PMID 23436321


Professional society guidelines recommend follow-up colonoscopy for patients with resected colonic adenomas. However, adherence to guideline recommendations in routine clinical practice has not been well characterized. The authors used a population-based sample of Medicare beneficiaries to identify all patients aged ≥70 years who had a claim for colonoscopy with polypectomy or hot biopsy during the period from 2001 to 2004. Medicare claims through 2009 identified colonoscopy within the following 5 years as well as fecal occult blood testing, sigmoidoscopy, and barium enema. In total, 12,771 patients were included. At 5 years, 45.7% of patients underwent another colonoscopy, and 32.3% of procedures included a polypectomy. The rates of fecal occult blood testing, flexible sigmoidoscopy, and barium enema at 5 years were 54%, 3.8%, and 2.9%, respectively. There was a marked decrease in repeat colonoscopy at 1 year, 3 years, and 5 years with more recent years of index procedures. Other predictors of undergoing repeat colonoscopy were younger age, African American race, and a colonoscopy before the index examination. There was no association with physician specialty. The decreasing use of colonoscopy with time was maintained in a multivariable analysis. In a sample of elderly Medicare beneficiaries, there was under use of follow-up colonoscopy at 5 years after polypectomy, and <50% of patients received a repeat examination. In particular, the use of this procedure decreased over the 4-year study period.
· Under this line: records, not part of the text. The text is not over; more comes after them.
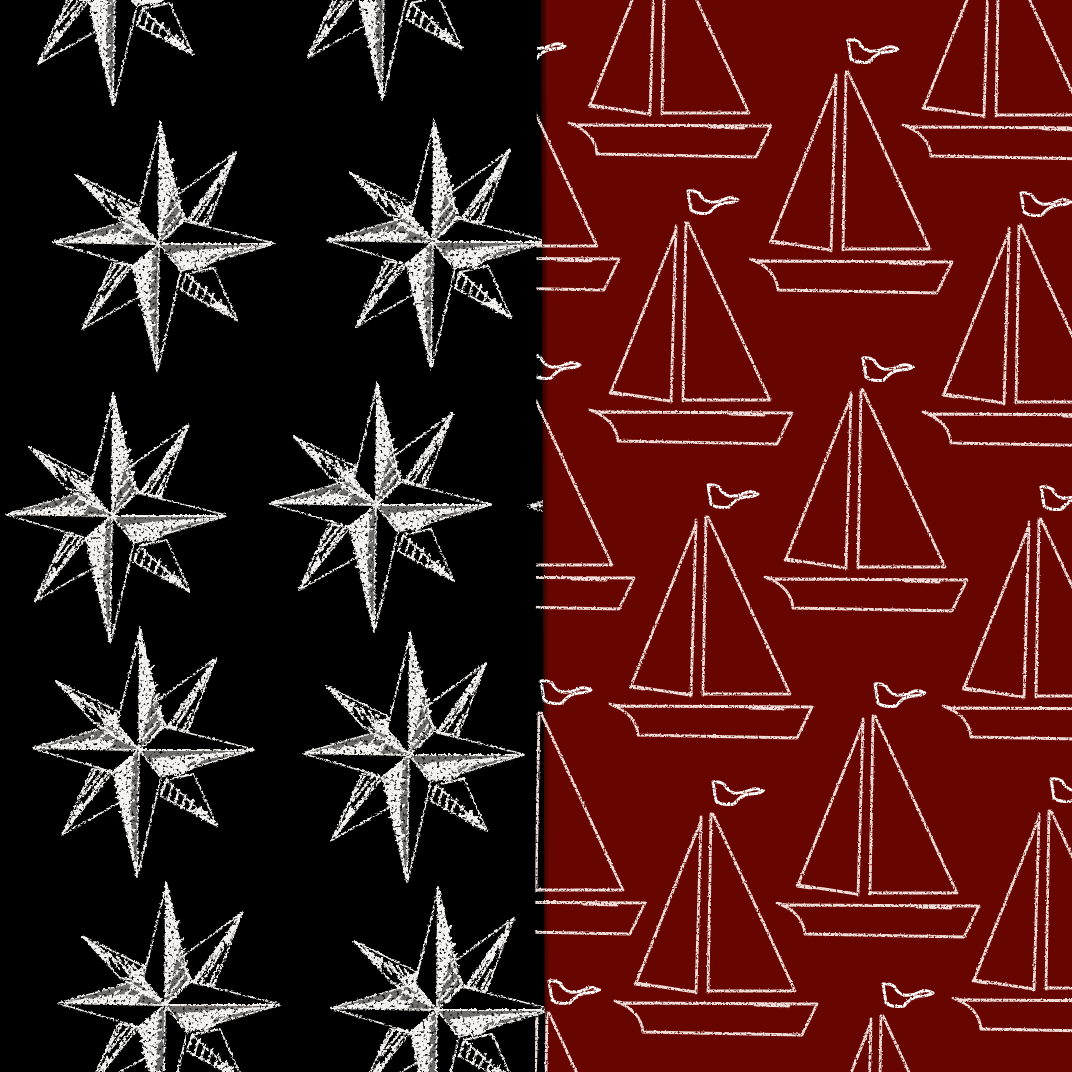
<!DOCTYPE html>
<html lang="en">
<head>
<meta charset="utf-8">
<title>Nautical chalk patterns</title>
<style>
:root { --night: #000; --sail-red: #670600; --chalk: #f4f2f0; --chalk-soft: #f0dcd8; }
html, body { margin: 0; width: 1072px; height: 1072px; overflow: hidden; background: var(--night); }
svg { display: block; }
.night { fill: var(--night); }
.red { fill: var(--sail-red); }
.outline, .stroke-hatch, .boat { fill: none; stroke-linecap: round; stroke-linejoin: round; }
.outline { stroke: var(--chalk); stroke-width: 1.8; }
.stroke-hatch { stroke: var(--chalk); stroke-width: 2.4; }
.shade { fill: var(--chalk); }
.half-shade { fill: var(--chalk); opacity: .45; }
.boat { stroke: var(--chalk-soft); stroke-width: 2.8; }
.flag { stroke: #fff; stroke-width: 3; }
</style>
</head>
<body>
<svg width="1072" height="1072" viewBox="0 0 1072 1072" role="img" aria-label="Chalk compass stars on black beside chalk sailboats on dark red">
  <defs>
    <filter id="chalk-star" filterUnits="userSpaceOnUse" x="0" y="0" width="1072" height="1072">
      <feTurbulence type="fractalNoise" baseFrequency="0.35" numOctaves="2" seed="4" result="grain"/>
      <feDisplacementMap in="SourceGraphic" in2="grain" scale="4" xChannelSelector="R" yChannelSelector="G" result="rough"/>
      <feColorMatrix in="grain" values="0 0 0 0 1  0 0 0 0 1  0 0 0 0 1  0 5 0 0 -1.2" result="speckle"/>
      <feComposite in="rough" in2="speckle" operator="in"/>
    </filter>
    <filter id="chalk-line" filterUnits="userSpaceOnUse" x="530" y="0" width="542" height="1072">
      <feTurbulence type="fractalNoise" baseFrequency="0.5" numOctaves="2" seed="9" result="grain"/>
      <feDisplacementMap in="SourceGraphic" in2="grain" scale="2.5" xChannelSelector="R" yChannelSelector="G" result="rough"/>
      <feColorMatrix in="grain" values="0 0 0 0 1  0 0 0 0 1  0 0 0 0 1  0 4 0 0 -0.9" result="speckle"/>
      <feComposite in="rough" in2="speckle" operator="in"/>
    </filter>
    <linearGradient id="edge-shadow">
      <stop offset="0" stop-color="#000" stop-opacity=".6"/>
      <stop offset="1" stop-color="#000" stop-opacity="0"/>
    </linearGradient>
    <clipPath id="star-panel"><path d="M0 0H541L545 1072H0Z"/></clipPath>
    <clipPath id="boat-panel"><path d="M537 0H1072V1072H535Z"/></clipPath>

    <g id="compass-star">
      <g class="half-shade">
        <path d="M1-120L22-26L0 0Z"/>
        <path d="M113 0L22 27L0 0Z"/>
        <path d="M-2 125L-26 23L0 0Z"/>
        <path d="M-104-2L-22-26L0 0Z"/>
      </g>
      <g class="shade">
        <path d="M1-121L16-62L8-32L1-4Z"/>
        <path d="M112 1L50 13L44 24L22 25L12 9L50 5Z"/>
        <path d="M-3 124L-23 36L-24 20L-6 6L-9 60Z"/>
        <path d="M-103-2L-40-11L-24-8L-30 0Z"/>
        <path d="M-38-30L-21-38L-22-24L-3-2Z"/>
        <path d="M77-91L60-66L62-58Z"/>
        <path d="M77 75L62 57L50 61Z"/>
        <path d="M-76 84L-58 50L-54 58Z"/>
        <path d="M-82-68L-56-49L-57-41Z"/>
      </g>
      <g class="stroke-hatch">
        <path d="M2-70L14-84M2-52L18-66M2-38L20-56M3-22L22-44M4-10L23-34M10-8L24-26"/>
        <path d="M32-26L50-50M30-22L64-68M36-22L58-56M44-20L54-40M50-52L70-80M48-20L52-28"/>
        <path d="M24 8L14 16M36 8L20 25M48 7L28 25M58 6L36 25M70 5L46 22M56 16L40 25"/>
        <path d="M27 32L22 46M34 34L29 50M40 40L36 54M48 44L42 58M54 50L50 62M62 56L58 66M68 62L64 70"/>
        <path d="M-4 12L-24 26M-4 24L-24 36M-5 36L-22 48M-5 50L-19 62M-5 66L-15 74M-5 80L-12 86"/>
        <path d="M-30 22L-44 38M-36 21L-56 46M-44 21L-60 48M-38 32L-54 54M-50 50L-66 68"/>
        <path d="M-90-3L-78-6M-76-3L-62-9M-62-2L-46-14M-48-2L-34-16M-36-1L-22-14M-40-24L-10-8M-34-18L-6-4"/>
        <path d="M-72-60L-66-56M-64-56L-56-42M-56-52L-46-36M-48-48L-36-30M-40-44L-28-28M-32-40L-23-28"/>
      </g>
      <g class="outline">
        <path d="M0 0L1-123L24-24Z"/>
        <path d="M1-119L-22-26L0 0"/>
        <path d="M0 0L115 0L22 27Z"/>
        <path d="M114-1L25-23L0 0"/>
        <path d="M0 0L-2 127L-26 22Z"/>
        <path d="M-1 125L22 27L0 0"/>
        <path d="M0 0L-106-2L-22-26Z"/>
        <path d="M-105-1L-26 22L0 0"/>
        <path d="M14-46L77-92L49-19L28-23Z"/>
        <path d="M76-91L28-23"/>
        <path d="M55 24L78 76L22 46L27 30Z"/>
        <path d="M78 76L27 30"/>
        <path d="M-15 50L-77 85L-47 19L-27 22Z"/>
        <path d="M-77 85L-27 23"/>
        <path d="M-45-27L-83-69L-20-38L-22-24Z"/>
        <path d="M-83-69L-22-25"/>
      </g>
      <path class="stroke-hatch" d="M1-121V-110M112 0H102M-2 124L-3 112M-104-2H-92M77-91L70-83M77 75L70 70M-76 84L-71 77M-82-68L-75-63"/>
    </g>

    <g id="sailboat">
      <path d="M0 0L10 2L202 3L187 34L28 31Q26 10 2 1"/>
      <path d="M86-180L21-18L80-9M86-184V-176M86-180L81-8"/>
      <path d="M96-187L93-9M98-187L179-12M94-10H180"/>
      <path d="M140 4L174 5M20-17L34-15"/>
      <path class="flag" d="M98-219L101-200Q108-195 119-197Q126-206 135-207Q143-207 148-210Q142-214 135-211Q127-207 119-208Q112-210 109-217Q103-220 98-219Z"/>
    </g>
  </defs>

  <rect class="night" width="1072" height="1072"/>
  <path class="red" d="M541 0H1072V1072H545Z"/>
  <path fill="url(#edge-shadow)" d="M541 0H546L550 1072H545Z"/>

  <g id="star-pattern" clip-path="url(#star-panel)">
    <g filter="url(#chalk-star)">
      <use href="#compass-star" x="115" y="-21"/>
      <use href="#compass-star" x="384" y="-27"/>
      <use href="#compass-star" x="159" y="244"/>
      <use href="#compass-star" x="433" y="242"/>
      <use href="#compass-star" x="112" y="516"/>
      <use href="#compass-star" x="376" y="505"/>
      <use href="#compass-star" x="634" y="508"/>
      <use href="#compass-star" x="139" y="750"/>
      <use href="#compass-star" x="409" y="755"/>
      <use href="#compass-star" x="165" y="1005"/>
      <use href="#compass-star" x="437" y="1010"/>
    </g>
  </g>

  <g id="sailboat-pattern" clip-path="url(#boat-panel)">
    <g class="boat" filter="url(#chalk-line)">
      <use href="#sailboat" x="569" y="123"/>
      <use href="#sailboat" x="903" y="125"/>
      <use href="#sailboat" x="417" y="256"/>
      <use href="#sailboat" x="750" y="259"/>
      <use href="#sailboat" x="590" y="410"/>
      <use href="#sailboat" x="923" y="412"/>
      <use href="#sailboat" x="432" y="575"/>
      <use href="#sailboat" x="765" y="577"/>
      <use href="#sailboat" x="610" y="704"/>
      <use href="#sailboat" x="943" y="706"/>
      <use href="#sailboat" x="443" y="900"/>
      <use href="#sailboat" x="777" y="903"/>
      <use href="#sailboat" x="615" y="1001"/>
      <use href="#sailboat" x="953" y="998"/>
      <use href="#sailboat" x="451" y="1200"/>
      <use href="#sailboat" x="785" y="1203"/>
    </g>
  </g>
</svg>
</body>
</html>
Coupled with other data indicating the overuse of follow-up colonoscopy in patients without polyps, there appeared to be significant discordance between guidelines and actual practice.